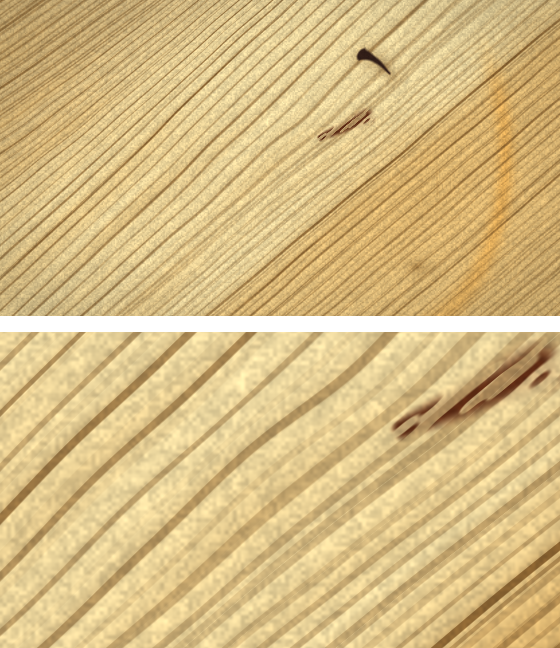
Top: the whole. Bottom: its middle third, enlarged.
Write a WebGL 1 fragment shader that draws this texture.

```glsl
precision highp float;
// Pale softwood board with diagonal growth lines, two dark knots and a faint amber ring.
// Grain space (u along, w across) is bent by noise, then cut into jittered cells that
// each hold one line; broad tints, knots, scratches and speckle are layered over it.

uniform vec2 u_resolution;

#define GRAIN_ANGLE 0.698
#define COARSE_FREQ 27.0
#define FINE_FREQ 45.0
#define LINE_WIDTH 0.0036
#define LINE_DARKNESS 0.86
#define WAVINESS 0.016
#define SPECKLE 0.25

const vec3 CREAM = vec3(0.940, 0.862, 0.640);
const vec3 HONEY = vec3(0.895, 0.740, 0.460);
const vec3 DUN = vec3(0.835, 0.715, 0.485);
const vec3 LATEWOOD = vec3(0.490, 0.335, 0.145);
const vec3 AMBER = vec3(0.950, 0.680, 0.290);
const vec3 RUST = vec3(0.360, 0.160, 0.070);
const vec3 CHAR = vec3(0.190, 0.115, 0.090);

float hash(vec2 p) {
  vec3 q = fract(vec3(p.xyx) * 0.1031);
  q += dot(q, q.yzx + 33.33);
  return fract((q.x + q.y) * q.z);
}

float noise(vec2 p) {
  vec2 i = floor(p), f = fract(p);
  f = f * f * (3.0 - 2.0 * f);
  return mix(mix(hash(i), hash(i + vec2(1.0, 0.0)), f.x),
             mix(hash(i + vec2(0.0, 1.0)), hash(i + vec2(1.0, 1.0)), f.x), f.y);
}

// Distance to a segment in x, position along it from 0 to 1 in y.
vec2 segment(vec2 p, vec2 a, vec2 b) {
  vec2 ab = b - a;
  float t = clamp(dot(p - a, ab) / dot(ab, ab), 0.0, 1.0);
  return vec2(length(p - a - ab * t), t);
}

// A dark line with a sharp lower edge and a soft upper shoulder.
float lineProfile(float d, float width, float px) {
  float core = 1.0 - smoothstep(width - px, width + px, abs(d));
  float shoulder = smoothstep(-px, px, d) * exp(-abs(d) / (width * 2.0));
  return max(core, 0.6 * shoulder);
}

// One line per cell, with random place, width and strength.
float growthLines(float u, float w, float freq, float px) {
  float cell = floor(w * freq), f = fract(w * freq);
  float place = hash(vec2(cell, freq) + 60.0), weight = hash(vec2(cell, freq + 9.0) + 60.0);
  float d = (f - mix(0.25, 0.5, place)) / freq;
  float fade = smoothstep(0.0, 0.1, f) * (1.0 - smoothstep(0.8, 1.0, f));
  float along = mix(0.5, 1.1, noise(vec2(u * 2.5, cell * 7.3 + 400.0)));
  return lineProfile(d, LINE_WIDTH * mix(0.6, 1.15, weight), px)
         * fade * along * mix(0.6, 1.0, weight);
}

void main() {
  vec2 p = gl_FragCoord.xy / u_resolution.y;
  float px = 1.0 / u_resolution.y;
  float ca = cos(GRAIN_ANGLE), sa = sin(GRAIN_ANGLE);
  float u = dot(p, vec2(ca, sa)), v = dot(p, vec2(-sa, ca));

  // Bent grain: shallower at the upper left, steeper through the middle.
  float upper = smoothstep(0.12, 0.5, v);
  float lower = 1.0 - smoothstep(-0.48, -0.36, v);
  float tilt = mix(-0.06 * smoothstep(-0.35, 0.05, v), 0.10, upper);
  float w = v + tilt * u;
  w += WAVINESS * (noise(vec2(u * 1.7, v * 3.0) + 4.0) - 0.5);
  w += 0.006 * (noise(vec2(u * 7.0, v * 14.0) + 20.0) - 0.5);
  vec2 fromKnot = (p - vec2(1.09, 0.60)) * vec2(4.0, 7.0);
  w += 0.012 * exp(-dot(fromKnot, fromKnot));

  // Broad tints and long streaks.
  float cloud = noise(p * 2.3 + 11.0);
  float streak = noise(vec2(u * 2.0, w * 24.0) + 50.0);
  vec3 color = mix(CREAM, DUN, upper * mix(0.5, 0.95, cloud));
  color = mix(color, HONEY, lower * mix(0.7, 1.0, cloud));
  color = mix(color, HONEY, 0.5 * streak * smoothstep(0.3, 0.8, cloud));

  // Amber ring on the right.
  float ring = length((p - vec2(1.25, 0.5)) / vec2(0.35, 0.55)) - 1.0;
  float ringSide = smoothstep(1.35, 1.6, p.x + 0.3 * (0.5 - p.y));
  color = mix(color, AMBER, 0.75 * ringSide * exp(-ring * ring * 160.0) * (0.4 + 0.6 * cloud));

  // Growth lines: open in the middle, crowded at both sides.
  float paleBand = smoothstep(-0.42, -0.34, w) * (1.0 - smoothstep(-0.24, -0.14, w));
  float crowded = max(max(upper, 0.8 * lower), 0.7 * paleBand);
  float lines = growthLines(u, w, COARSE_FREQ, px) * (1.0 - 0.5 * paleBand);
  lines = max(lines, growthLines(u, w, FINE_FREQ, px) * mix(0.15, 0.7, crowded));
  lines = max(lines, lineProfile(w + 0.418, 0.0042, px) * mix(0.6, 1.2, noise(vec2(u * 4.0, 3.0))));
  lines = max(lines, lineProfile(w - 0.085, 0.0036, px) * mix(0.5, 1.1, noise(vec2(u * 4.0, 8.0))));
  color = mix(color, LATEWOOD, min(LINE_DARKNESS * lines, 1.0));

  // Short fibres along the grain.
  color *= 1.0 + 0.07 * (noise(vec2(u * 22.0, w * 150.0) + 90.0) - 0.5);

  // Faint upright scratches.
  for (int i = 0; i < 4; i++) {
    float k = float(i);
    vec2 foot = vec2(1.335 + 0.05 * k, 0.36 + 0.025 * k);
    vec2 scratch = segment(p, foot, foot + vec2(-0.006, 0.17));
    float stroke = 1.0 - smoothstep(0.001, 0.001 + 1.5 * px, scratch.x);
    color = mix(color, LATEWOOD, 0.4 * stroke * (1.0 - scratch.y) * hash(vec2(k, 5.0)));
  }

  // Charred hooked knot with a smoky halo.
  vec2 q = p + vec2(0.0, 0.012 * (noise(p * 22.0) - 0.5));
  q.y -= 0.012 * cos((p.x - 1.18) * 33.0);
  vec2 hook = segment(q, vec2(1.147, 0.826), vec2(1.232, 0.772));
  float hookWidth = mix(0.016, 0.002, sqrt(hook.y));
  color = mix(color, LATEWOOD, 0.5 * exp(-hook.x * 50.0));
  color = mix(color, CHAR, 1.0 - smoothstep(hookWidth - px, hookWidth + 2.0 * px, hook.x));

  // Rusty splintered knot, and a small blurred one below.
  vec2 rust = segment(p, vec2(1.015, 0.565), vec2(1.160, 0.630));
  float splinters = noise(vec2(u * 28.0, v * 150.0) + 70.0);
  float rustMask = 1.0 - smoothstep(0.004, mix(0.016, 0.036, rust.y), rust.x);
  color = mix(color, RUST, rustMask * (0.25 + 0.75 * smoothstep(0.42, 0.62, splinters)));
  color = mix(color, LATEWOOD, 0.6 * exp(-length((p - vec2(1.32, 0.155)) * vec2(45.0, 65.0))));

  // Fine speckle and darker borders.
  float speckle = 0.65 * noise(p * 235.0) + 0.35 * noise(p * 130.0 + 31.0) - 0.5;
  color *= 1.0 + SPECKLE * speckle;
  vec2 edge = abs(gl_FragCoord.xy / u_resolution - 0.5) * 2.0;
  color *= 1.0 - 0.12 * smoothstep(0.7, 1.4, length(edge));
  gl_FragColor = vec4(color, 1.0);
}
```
---
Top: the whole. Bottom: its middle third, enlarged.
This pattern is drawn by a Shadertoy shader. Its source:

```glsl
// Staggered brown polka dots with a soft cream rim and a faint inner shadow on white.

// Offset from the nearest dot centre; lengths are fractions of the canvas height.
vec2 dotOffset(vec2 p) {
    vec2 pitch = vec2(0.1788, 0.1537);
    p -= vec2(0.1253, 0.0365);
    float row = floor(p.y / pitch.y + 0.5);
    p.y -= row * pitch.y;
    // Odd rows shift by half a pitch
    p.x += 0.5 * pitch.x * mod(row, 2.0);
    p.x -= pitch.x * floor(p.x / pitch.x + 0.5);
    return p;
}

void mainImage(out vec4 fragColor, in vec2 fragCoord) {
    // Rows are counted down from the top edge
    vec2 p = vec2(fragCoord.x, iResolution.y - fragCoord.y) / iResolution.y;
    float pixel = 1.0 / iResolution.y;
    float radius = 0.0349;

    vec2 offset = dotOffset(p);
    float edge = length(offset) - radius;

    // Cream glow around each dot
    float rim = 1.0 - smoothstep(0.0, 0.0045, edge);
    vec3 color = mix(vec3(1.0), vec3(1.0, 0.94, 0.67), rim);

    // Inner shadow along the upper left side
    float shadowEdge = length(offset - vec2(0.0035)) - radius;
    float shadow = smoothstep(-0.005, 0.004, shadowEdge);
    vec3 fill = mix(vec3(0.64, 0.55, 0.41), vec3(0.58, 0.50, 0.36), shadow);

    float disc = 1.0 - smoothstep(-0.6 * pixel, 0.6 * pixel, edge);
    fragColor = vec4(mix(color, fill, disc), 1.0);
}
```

- [Exercise objective]: Scan the lines above, and whenever one holds the string "floor", copy it.

- [Solution for this task]:
  vec2 i = floor(p), f = fract(p);
  float cell = floor(w * freq), f = fract(w * freq);
    float row = floor(p.y / pitch.y + 0.5);
    p.x -= pitch.x * floor(p.x / pitch.x + 0.5);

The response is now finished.